* MATERIAL FOR THE TASK:
######

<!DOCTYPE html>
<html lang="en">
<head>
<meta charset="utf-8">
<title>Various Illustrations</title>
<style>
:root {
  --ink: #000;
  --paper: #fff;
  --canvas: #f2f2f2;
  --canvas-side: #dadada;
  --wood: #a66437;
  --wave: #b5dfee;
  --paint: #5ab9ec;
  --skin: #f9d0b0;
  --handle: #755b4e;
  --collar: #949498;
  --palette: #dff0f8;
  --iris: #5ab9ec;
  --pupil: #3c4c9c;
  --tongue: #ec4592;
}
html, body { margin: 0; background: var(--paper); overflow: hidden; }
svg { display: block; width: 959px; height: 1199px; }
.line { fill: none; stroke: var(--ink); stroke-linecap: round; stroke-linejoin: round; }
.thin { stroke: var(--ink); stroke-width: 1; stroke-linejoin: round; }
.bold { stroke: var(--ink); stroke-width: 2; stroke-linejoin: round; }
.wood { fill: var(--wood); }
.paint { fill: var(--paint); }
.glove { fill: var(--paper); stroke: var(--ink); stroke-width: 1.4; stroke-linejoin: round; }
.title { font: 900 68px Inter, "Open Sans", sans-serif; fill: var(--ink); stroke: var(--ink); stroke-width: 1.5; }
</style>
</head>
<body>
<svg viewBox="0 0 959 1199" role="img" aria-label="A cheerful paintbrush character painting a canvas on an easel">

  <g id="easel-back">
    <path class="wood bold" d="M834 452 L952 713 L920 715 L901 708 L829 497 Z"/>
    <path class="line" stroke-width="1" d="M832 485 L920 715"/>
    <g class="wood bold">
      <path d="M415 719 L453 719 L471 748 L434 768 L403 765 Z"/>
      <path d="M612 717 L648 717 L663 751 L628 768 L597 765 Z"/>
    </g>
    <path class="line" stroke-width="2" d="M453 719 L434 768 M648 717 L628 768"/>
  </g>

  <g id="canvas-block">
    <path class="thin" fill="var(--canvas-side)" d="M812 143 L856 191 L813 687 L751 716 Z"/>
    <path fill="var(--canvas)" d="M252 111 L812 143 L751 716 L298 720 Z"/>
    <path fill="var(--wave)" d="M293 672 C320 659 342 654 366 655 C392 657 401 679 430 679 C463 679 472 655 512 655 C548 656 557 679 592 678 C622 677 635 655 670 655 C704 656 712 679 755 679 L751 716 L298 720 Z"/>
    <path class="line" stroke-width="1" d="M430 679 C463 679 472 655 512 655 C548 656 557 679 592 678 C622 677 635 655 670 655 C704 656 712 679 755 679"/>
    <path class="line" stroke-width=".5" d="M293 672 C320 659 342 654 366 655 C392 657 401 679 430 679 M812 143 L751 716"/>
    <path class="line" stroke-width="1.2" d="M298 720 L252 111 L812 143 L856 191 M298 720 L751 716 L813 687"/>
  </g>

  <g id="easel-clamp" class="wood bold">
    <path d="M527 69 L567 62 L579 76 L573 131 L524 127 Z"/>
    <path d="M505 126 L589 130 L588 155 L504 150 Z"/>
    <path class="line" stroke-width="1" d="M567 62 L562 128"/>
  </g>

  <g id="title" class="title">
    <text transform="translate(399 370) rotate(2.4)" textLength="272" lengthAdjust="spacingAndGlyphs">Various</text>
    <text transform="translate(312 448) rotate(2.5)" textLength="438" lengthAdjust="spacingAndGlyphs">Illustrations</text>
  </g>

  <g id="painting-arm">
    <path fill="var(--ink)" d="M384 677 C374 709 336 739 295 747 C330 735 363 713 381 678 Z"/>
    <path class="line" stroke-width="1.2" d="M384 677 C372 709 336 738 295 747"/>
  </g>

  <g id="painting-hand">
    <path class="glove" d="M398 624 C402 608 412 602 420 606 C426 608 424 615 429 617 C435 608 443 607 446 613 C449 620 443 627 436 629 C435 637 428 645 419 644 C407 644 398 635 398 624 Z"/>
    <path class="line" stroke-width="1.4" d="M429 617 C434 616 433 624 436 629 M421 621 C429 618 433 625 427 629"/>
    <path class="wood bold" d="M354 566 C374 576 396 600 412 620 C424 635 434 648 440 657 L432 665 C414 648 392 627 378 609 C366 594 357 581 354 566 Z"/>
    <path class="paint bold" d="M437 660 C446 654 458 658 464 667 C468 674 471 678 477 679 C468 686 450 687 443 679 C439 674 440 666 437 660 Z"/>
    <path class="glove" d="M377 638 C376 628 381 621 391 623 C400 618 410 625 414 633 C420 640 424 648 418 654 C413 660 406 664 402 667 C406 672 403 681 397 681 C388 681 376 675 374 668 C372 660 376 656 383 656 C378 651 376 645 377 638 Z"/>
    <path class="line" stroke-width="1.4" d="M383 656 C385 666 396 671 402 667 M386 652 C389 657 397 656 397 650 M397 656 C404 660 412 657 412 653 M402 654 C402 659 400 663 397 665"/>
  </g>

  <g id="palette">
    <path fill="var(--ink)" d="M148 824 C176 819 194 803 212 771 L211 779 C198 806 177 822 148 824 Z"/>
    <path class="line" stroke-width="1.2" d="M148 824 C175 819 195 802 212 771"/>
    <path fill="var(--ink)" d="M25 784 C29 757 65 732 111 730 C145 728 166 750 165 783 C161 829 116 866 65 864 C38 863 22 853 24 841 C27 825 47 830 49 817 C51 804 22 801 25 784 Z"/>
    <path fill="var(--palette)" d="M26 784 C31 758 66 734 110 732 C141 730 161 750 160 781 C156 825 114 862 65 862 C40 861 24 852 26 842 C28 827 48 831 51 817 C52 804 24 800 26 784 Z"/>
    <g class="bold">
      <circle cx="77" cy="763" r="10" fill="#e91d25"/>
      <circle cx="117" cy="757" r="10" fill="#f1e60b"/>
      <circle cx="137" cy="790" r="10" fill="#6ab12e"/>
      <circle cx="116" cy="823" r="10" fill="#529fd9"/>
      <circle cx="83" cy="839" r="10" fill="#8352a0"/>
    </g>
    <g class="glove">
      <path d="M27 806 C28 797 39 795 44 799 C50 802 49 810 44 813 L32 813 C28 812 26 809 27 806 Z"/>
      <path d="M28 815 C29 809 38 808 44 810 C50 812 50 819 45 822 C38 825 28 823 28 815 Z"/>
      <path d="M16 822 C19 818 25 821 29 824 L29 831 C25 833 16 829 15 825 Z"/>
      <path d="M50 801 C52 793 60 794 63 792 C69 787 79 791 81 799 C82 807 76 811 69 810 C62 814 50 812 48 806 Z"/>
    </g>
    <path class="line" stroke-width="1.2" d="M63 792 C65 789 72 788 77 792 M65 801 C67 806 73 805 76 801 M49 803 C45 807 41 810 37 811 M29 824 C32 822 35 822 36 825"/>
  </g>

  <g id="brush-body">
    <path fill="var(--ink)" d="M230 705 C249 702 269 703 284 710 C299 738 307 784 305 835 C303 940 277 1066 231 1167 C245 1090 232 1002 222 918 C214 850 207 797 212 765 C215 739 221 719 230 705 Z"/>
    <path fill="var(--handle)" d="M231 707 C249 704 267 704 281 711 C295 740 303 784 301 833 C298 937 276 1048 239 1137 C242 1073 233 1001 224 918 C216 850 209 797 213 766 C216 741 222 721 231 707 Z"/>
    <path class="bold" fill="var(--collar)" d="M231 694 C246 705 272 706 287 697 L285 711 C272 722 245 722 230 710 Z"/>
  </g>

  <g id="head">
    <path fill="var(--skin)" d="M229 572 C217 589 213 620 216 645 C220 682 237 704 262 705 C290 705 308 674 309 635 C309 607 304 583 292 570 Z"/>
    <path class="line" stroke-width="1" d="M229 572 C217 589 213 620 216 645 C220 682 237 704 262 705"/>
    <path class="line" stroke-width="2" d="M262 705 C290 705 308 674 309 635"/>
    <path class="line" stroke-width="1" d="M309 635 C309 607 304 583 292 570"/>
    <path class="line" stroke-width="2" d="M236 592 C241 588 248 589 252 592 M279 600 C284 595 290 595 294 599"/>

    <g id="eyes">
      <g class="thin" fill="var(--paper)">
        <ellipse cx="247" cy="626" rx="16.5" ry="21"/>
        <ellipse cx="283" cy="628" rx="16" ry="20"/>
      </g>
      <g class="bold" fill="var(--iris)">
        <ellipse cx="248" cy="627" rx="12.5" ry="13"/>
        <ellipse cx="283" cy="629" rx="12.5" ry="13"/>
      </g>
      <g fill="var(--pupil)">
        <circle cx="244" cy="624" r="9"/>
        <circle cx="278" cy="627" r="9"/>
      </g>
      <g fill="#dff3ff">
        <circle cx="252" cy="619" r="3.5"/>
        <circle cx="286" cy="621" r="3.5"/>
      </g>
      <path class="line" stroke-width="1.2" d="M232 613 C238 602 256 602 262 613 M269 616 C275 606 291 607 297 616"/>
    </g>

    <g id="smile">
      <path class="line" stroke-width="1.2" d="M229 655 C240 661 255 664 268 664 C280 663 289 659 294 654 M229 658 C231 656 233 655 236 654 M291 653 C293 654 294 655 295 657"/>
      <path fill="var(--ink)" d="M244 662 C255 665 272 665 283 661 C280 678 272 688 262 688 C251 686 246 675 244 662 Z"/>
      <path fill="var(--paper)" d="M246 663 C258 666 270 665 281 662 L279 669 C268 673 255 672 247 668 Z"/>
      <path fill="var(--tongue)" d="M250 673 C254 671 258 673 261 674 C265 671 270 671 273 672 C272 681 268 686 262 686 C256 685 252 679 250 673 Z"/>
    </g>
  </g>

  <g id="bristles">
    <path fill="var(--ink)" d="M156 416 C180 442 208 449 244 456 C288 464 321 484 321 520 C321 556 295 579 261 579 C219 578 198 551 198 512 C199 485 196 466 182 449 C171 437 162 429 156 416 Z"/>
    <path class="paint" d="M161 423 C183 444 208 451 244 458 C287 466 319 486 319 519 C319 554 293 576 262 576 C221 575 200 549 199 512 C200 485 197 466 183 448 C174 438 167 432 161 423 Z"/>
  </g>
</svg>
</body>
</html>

######

* TASK TO COMPLETE: Stopping at the line containing "755 679 L751", please repeat exactly every line from the very start of the entries, that line included, and nothing more.

* EXERCISE RESPONSE:
<!DOCTYPE html>
<html lang="en">
<head>
<meta charset="utf-8">
<title>Various Illustrations</title>
<style>
:root {
  --ink: #000;
  --paper: #fff;
  --canvas: #f2f2f2;
  --canvas-side: #dadada;
  --wood: #a66437;
  --wave: #b5dfee;
  --paint: #5ab9ec;
  --skin: #f9d0b0;
  --handle: #755b4e;
  --collar: #949498;
  --palette: #dff0f8;
  --iris: #5ab9ec;
  --pupil: #3c4c9c;
  --tongue: #ec4592;
}
html, body { margin: 0; background: var(--paper); overflow: hidden; }
svg { display: block; width: 959px; height: 1199px; }
.line { fill: none; stroke: var(--ink); stroke-linecap: round; stroke-linejoin: round; }
.thin { stroke: var(--ink); stroke-width: 1; stroke-linejoin: round; }
.bold { stroke: var(--ink); stroke-width: 2; stroke-linejoin: round; }
.wood { fill: var(--wood); }
.paint { fill: var(--paint); }
.glove { fill: var(--paper); stroke: var(--ink); stroke-width: 1.4; stroke-linejoin: round; }
.title { font: 900 68px Inter, "Open Sans", sans-serif; fill: var(--ink); stroke: var(--ink); stroke-width: 1.5; }
</style>
</head>
<body>
<svg viewBox="0 0 959 1199" role="img" aria-label="A cheerful paintbrush character painting a canvas on an easel">

  <g id="easel-back">
    <path class="wood bold" d="M834 452 L952 713 L920 715 L901 708 L829 497 Z"/>
    <path class="line" stroke-width="1" d="M832 485 L920 715"/>
    <g class="wood bold">
      <path d="M415 719 L453 719 L471 748 L434 768 L403 765 Z"/>
      <path d="M612 717 L648 717 L663 751 L628 768 L597 765 Z"/>
    </g>
    <path class="line" stroke-width="2" d="M453 719 L434 768 M648 717 L628 768"/>
  </g>

  <g id="canvas-block">
    <path class="thin" fill="var(--canvas-side)" d="M812 143 L856 191 L813 687 L751 716 Z"/>
    <path fill="var(--canvas)" d="M252 111 L812 143 L751 716 L298 720 Z"/>
    <path fill="var(--wave)" d="M293 672 C320 659 342 654 366 655 C392 657 401 679 430 679 C463 679 472 655 512 655 C548 656 557 679 592 678 C622 677 635 655 670 655 C704 656 712 679 755 679 L751 716 L298 720 Z"/>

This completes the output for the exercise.